We have a new ASUHIC / taxonbytes T-shirt, designed by Melody Basham and her team, to be used for upcoming outreach events. Large version here.
“This Halloween learn about what makes a bad bug BAD. Learn about the deadliest insect and learn something new about those insects and arachnids we often fear from the big to the small. Learn about monster bugs in ancient times, meet some live critters, go on a bug hunt, or go “beyond a bug in a box” as we take a closer look at some collection specimens using augmented reality technology. To experience our augmented reality insects with your own mobile device download the Junaio app here. Further instructions will be provided at the event!”
Support of the ASU Hasbrouck Insect Collection’s outreach program through an award from Virginia M. Ullman Foundation is kindly acknowledged.
Last week’s reading was a trip “back to the future” into MacArthur & Wilson (1967) style island biogeography – subtracting phylogeny and area cladograms from the equation and concentrating instead on island species richness and carrying capacities as a function of, well…(likely not just history and phylogeny). All this in a Bayesian framework. There was some question whether the current version of MrBayes can support such analyses. Next up for this week, more overview of parametric approaches: Ree, R.H. & I. Sanmartín. 2009. Prospects and challenges for parametric models in historical biogeographical inference. Journal of Biogeography 36: 1211–1220. Available here.
Presentation sequence in development for the following TDWG 2013 presentation: Franz, N., C. Gries, T. Nash III & E. Gilbert. 2013. Crowd Sourcing and Community Management Capabilities Available within Symbiota Data Portals.
Steven Baskauf of the TDWG-RDF Task Group has produced an easy to understand and rather artistic primer to understanding RDF (Resource Description Framework), a W3C Standard for describing web-based resources in ways legible to both humans and machines. More on the role of RDF in the greater Semantic Web Architecture “stack” is available here.
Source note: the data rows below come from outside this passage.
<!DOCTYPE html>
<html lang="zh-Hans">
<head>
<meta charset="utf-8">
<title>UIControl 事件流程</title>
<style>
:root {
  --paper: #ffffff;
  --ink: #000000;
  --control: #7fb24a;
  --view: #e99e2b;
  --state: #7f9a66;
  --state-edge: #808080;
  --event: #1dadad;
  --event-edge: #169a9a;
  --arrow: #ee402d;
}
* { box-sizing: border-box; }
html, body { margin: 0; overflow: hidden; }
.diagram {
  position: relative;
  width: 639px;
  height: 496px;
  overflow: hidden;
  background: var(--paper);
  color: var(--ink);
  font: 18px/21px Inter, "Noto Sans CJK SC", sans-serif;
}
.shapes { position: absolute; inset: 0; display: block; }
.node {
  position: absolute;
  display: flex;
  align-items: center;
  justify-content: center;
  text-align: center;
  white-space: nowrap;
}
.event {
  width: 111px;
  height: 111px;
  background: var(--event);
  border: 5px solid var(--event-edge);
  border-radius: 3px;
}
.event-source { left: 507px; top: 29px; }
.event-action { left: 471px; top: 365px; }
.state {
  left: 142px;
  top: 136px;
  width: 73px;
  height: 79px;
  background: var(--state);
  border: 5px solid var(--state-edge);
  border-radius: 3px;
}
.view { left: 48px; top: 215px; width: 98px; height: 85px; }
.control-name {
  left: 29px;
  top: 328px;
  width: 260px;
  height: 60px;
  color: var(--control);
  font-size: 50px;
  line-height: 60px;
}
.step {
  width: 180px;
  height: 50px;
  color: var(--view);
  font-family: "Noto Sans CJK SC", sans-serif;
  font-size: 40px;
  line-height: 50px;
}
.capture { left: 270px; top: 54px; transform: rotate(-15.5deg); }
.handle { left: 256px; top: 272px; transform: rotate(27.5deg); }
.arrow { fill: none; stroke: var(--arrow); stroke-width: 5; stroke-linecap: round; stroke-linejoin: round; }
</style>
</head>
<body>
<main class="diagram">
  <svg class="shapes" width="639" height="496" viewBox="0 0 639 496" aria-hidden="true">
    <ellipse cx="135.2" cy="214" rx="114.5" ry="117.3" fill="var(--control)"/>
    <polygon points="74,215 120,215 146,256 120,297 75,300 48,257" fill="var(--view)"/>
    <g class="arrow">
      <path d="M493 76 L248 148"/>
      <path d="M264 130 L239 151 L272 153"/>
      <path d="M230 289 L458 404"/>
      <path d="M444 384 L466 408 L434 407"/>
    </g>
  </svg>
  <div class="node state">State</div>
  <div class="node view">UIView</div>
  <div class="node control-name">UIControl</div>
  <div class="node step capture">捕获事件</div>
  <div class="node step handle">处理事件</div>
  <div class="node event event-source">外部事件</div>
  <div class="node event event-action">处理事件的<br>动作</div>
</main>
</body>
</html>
Last week the ASUHIC’s on-line holdings reached the number of 40,000 specimen records – 100% georeferenced – and representing > 80 families, 860 genera, and 2600 species. Prioritized families include Crabronidae, Curculionidae, Formicidae, Mutillidae, and Scarabaeidae all with > 4000 records. We also have ~ 730 high-resolution images on-line. Thanks to our undergraduate students – current and past – for your quality work.